The tactile material itself, a collage of archival footage of violent police work, is probably the strongest element of “Power.” Ford uses the images to retrace the roots of racism, classicism, and colonialism in the modern-day police force. We see images of cops attacking strikebreakers in 1933, and scenes from films like “Beast of the City” and “The Police Film.” These allusions suggest that Ford wants to critique the disconnect the supportive messaging the media has of policing with the grim reality; there’s even a scene where you hear chilling audio of a woman screaming as she’s being tased, overlaid with an idyllic black and white movie of a suburban cop with his cozy family. But outside of that moment, Ford doesn’t push the issue.
The rudimentary editing doesn’t help either. The film is divided into several chapters, labeled by topic. Ford either doesn’t trust his audience to follow along or is allowing viewers moments to literally press pause. Whatever the case, there are several cuts that lose their effectiveness. Ford also treads very little new ground not already covered by “The 13th” or “Riotsville, USA,” two films that were structurally more interesting. Instead, it’s merely a stream of talking heads, who are often replicating one another. Even Ford makes this mistake, ending on a final note that much like “Power,” doesn’t bear repeating.

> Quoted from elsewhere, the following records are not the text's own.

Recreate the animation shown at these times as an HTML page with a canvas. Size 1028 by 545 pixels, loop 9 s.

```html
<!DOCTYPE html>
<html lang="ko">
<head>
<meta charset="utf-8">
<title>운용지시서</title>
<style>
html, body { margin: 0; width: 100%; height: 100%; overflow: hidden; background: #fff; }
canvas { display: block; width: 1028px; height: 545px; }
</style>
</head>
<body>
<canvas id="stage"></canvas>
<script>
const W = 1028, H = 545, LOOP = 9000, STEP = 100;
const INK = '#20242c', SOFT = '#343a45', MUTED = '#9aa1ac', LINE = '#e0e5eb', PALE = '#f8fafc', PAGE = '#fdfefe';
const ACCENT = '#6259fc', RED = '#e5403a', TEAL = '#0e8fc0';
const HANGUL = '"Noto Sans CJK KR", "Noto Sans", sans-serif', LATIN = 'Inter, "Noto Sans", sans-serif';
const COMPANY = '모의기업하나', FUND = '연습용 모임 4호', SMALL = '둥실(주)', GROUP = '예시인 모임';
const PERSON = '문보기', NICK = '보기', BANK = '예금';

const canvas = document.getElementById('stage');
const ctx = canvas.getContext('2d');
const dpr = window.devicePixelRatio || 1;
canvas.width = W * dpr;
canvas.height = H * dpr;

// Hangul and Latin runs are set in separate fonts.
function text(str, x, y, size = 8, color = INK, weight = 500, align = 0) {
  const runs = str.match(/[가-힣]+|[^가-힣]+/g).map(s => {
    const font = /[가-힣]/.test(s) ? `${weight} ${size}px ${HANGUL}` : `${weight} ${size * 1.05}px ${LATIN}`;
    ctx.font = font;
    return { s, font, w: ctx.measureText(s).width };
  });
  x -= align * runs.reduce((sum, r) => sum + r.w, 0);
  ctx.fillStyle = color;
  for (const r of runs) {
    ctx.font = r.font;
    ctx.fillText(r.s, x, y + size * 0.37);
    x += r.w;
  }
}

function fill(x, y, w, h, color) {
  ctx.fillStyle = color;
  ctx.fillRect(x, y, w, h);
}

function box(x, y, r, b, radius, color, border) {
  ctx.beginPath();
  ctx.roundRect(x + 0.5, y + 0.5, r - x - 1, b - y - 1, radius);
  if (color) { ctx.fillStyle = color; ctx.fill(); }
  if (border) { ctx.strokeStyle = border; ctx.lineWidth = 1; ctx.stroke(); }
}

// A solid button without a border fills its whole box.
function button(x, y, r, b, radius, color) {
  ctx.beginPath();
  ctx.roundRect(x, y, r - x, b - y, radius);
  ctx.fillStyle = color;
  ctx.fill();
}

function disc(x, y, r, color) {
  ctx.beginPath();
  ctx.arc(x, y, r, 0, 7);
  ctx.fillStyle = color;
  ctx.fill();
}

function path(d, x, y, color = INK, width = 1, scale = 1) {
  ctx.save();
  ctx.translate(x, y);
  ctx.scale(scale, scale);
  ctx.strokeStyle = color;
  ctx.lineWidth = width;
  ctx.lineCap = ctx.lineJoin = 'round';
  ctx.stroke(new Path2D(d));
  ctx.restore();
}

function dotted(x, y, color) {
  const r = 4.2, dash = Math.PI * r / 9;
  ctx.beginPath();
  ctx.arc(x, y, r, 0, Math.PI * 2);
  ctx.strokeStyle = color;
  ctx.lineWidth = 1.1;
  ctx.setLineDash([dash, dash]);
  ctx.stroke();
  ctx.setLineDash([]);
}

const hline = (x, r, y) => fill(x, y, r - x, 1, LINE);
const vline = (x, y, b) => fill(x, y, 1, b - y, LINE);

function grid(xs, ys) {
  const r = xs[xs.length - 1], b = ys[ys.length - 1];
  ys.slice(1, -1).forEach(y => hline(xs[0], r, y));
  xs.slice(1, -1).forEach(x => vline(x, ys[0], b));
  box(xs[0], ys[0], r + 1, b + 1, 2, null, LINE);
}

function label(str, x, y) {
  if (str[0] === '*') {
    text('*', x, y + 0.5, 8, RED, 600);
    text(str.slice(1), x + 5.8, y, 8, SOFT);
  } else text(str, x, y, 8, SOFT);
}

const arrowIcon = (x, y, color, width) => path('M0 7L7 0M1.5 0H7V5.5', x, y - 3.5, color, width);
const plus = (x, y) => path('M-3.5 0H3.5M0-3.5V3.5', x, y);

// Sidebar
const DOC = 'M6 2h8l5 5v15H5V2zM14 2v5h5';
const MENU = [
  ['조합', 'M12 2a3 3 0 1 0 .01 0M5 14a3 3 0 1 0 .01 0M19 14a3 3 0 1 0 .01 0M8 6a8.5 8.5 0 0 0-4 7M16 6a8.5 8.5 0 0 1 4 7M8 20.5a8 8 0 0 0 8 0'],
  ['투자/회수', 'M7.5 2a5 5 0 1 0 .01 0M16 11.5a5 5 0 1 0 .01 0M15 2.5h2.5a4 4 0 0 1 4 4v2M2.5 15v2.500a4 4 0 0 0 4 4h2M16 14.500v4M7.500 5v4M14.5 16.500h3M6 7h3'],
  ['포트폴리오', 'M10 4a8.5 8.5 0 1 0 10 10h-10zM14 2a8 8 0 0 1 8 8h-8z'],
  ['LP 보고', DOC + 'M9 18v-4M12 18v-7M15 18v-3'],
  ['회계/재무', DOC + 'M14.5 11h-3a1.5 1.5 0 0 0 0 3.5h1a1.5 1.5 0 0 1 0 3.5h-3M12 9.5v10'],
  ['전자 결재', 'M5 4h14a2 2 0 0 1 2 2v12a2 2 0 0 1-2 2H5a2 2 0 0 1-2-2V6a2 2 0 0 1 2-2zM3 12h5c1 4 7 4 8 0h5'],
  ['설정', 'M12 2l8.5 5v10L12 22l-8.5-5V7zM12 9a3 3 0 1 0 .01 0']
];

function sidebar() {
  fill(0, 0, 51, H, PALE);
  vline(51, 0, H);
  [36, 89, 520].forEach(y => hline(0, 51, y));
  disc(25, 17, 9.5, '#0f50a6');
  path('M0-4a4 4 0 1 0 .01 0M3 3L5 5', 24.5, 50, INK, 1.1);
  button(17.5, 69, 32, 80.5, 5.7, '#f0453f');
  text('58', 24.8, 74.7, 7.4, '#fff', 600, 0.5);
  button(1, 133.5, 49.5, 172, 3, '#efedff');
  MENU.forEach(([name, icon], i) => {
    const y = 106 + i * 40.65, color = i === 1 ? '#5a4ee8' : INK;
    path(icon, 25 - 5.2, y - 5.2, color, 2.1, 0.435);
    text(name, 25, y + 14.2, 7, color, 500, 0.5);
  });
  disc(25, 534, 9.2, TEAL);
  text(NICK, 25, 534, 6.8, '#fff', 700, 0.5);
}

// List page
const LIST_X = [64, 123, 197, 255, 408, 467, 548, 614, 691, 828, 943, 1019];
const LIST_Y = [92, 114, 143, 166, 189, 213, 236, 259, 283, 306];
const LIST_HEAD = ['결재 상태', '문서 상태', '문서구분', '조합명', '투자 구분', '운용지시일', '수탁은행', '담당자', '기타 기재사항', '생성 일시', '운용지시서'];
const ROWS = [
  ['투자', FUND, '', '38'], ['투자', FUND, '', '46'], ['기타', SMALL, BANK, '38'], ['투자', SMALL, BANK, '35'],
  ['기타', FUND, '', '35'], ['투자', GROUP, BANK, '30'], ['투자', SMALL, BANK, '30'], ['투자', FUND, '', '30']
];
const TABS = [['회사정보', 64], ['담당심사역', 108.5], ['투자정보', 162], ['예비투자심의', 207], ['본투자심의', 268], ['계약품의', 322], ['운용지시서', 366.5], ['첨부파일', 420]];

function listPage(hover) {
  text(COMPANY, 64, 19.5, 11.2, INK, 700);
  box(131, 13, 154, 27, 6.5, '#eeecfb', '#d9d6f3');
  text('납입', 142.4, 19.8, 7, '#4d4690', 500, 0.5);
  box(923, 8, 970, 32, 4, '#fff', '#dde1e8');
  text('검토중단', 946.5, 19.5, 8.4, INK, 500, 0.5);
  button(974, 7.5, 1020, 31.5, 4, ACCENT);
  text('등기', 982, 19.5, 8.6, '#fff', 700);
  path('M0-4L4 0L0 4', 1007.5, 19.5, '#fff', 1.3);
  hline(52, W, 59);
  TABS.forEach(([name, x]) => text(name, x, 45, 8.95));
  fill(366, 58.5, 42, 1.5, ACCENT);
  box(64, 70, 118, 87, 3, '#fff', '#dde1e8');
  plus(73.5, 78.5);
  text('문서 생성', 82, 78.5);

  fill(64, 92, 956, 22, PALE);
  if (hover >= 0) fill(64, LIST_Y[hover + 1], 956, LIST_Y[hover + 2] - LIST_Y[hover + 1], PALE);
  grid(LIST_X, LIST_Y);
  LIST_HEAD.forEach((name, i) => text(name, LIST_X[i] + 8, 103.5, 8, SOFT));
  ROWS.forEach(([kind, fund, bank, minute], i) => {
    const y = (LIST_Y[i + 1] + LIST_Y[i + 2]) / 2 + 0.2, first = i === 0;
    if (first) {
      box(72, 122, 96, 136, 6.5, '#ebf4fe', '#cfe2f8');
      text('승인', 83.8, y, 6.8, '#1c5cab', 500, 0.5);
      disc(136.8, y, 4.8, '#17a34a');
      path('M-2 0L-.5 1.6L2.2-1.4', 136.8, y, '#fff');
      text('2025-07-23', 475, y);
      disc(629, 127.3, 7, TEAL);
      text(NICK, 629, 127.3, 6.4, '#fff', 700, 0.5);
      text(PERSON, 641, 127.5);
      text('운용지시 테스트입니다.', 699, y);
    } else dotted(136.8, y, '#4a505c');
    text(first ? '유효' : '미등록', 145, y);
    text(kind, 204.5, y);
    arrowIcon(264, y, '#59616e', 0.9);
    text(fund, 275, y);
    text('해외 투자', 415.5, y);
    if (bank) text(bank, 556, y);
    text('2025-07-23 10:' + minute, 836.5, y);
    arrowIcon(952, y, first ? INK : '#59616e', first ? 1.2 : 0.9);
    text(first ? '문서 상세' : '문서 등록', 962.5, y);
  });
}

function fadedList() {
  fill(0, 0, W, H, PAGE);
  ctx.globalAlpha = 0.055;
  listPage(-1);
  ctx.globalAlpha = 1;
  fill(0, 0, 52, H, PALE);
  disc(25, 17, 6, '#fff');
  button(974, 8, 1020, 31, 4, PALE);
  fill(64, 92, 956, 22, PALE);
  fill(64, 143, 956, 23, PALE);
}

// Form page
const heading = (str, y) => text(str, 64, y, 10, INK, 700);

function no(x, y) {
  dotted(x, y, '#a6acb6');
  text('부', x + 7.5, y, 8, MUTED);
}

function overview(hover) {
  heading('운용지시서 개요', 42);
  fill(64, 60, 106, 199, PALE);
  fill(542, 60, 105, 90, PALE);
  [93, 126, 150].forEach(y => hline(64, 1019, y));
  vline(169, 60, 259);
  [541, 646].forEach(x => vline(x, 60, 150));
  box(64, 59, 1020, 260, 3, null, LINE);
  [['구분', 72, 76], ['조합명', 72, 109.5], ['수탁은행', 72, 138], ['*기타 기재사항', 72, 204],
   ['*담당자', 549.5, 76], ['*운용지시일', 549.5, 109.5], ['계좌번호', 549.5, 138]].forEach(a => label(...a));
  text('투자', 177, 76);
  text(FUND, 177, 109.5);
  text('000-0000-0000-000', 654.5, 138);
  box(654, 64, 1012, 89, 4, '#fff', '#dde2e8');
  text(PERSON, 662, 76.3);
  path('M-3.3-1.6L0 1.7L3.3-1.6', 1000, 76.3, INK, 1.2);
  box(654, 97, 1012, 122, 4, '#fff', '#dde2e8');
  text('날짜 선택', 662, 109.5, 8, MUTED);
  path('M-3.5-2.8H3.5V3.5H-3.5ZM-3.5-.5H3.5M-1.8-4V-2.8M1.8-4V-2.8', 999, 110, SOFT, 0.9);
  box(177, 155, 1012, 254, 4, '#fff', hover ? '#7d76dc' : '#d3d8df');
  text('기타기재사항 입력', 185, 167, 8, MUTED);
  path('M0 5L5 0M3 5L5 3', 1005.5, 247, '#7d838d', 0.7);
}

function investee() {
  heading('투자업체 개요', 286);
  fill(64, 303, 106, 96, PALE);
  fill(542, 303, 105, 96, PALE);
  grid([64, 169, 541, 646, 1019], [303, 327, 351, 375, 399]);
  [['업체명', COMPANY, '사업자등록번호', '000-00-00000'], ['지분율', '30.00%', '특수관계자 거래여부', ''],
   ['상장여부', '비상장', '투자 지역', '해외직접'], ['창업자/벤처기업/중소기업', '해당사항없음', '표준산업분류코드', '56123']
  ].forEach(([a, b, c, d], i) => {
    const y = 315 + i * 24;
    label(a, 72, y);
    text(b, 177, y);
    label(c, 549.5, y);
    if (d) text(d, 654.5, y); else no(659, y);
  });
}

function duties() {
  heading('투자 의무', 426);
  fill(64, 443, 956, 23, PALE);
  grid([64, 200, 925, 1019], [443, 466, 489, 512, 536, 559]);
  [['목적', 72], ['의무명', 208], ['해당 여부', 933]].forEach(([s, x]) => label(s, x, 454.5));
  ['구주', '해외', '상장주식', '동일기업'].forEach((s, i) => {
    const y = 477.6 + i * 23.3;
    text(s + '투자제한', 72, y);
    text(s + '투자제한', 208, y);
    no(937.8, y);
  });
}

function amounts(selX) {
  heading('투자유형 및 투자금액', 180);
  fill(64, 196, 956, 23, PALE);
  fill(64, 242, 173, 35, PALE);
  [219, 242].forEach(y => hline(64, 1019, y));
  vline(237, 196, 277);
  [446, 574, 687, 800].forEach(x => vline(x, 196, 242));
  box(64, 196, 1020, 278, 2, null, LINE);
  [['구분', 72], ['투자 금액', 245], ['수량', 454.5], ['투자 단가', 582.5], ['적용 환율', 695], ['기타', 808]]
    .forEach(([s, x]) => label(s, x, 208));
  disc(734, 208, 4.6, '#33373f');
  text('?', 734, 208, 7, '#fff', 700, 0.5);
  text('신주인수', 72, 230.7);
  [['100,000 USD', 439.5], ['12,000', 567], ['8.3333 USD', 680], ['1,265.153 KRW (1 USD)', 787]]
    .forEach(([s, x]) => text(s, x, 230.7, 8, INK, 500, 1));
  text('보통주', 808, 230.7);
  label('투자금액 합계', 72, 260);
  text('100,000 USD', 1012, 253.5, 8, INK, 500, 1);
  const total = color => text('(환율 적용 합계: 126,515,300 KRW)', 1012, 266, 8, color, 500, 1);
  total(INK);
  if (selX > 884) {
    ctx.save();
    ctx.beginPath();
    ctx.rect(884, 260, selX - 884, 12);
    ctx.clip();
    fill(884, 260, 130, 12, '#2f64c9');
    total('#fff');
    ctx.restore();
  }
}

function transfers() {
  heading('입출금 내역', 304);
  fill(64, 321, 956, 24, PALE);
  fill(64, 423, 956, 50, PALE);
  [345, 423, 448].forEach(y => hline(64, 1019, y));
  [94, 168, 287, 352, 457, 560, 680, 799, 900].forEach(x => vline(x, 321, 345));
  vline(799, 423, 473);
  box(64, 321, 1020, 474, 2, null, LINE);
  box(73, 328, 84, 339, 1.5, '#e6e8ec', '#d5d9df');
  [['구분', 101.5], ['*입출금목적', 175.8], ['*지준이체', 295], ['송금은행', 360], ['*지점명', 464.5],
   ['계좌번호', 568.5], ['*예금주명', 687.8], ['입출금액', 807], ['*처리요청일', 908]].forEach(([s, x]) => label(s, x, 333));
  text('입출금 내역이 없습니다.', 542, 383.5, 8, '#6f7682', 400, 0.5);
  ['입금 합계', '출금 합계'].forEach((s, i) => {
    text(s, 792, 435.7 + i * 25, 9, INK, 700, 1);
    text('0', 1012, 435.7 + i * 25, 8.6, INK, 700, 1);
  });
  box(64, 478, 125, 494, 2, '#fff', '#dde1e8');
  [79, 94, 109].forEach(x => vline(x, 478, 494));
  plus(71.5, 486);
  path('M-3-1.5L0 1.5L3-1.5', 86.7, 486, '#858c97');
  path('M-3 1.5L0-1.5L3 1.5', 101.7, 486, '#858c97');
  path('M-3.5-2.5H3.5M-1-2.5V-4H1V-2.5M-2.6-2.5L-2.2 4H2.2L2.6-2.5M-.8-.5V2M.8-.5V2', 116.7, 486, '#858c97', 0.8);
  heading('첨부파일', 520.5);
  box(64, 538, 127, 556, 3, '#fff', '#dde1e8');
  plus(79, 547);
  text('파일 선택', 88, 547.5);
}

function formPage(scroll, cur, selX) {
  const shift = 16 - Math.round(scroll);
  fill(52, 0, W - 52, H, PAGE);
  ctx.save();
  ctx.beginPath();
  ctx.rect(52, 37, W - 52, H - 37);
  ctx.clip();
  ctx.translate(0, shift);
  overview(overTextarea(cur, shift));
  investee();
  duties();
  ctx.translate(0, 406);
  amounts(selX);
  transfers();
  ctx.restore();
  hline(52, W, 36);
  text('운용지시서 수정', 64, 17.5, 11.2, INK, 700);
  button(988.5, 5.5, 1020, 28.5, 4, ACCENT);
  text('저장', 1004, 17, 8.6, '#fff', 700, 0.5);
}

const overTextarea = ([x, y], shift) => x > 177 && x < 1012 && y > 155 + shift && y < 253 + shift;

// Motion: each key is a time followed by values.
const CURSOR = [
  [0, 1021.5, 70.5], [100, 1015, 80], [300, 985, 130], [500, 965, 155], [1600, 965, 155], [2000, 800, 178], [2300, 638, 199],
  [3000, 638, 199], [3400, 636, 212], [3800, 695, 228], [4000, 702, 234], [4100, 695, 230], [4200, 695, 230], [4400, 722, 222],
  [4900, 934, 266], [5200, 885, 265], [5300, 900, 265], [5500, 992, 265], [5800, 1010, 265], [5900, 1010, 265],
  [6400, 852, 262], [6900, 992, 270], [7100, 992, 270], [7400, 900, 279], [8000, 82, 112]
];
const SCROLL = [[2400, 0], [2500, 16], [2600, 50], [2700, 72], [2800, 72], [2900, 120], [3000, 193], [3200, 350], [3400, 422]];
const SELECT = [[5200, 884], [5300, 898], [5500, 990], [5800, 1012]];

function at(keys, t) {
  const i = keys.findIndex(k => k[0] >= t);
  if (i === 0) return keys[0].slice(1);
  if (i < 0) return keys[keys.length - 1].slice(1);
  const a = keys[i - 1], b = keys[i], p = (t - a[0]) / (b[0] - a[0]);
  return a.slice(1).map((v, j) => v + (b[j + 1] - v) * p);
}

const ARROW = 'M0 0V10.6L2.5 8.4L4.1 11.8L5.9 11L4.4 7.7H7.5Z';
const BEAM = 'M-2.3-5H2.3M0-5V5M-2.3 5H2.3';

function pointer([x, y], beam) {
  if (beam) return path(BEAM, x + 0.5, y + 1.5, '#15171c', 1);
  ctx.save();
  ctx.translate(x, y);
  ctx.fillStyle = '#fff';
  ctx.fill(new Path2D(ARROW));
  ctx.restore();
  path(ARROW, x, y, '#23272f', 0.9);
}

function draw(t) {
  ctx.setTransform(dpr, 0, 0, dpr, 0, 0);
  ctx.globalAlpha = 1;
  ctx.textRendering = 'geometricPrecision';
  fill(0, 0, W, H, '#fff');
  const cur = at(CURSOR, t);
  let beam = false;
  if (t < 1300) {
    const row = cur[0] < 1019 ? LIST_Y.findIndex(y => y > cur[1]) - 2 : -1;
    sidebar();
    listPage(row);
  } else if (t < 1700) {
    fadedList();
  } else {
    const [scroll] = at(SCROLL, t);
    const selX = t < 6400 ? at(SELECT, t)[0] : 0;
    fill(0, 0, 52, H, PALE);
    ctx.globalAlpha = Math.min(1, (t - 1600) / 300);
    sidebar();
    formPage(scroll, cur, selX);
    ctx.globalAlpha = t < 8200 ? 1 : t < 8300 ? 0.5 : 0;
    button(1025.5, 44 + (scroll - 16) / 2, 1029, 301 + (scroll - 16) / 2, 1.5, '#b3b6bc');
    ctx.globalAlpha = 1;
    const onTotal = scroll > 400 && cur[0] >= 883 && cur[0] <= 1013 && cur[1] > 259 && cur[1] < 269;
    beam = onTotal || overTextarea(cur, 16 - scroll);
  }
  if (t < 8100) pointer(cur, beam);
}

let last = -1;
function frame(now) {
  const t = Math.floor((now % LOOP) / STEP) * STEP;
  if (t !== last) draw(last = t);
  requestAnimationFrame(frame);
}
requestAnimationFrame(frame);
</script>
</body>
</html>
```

Set in 2022, during the Philippines’ national election, “And So It Begins,” Ramona S. Diaz’s documentary is a shaggy, shapeless film. It mostly follows incumbent Vice President Leni Robredo, who is running against Senator Bongbong Marcos Jr. to succeed Rodrigo Duterte for president. The two candidates come from different backgrounds: Robredo is a widow from a working-class background. A progressive candidate, Robredo, whose emblem is the color pink, is also a feminist firebrand and friend of the queer community. Marcos is the scion of the country’s formerly exiled dictator Bongbong Marcos Sr., a man who once said, “We shall make this nation great again.” His alt-right policies make him a perfect foil to Robredo, especially when Duterte’s daughter, Sara Duterte, decides to run for vice president.
These races cause “And So It Begins” to become a film about the existential state and future of a country. Will it be a free and open democracy or one governed by authoritarianism and nepotism? Disinformation, revisionist history, and bribery become the tools of the trade by Marcos; Robred’s grassroots campaign tries to find ways to respond.
Diaz sports a curious lens, one that chases images of political speeches, larger-than-life rallies and man on the street footage meant to give the full scope of the fake news running rampant through the country. The result subtracts shape from her film. The same can be said with the inclusion of Maria Ressa. A journalist and winner of the Nobel Peace Prize, Ressa was the subject of Diaz’s previous film “A Thousand Cuts,” and returns here. Though she provides insight into the country’s propaganda machine, Diaz’s integration of her with Robredo isn’t smooth. The narrative’s veering between the two subjects, causes “And So It Begins” to lack the punch of “Knock Down the House,” instead, lumbering through a nearly two hour run time without direction. There’s a necessary story in “And So It Begins” about the values, desires, and policies of a country caught in a state of transition, but Diaz’s film is too circular, long and hazy to be a political powerhouse.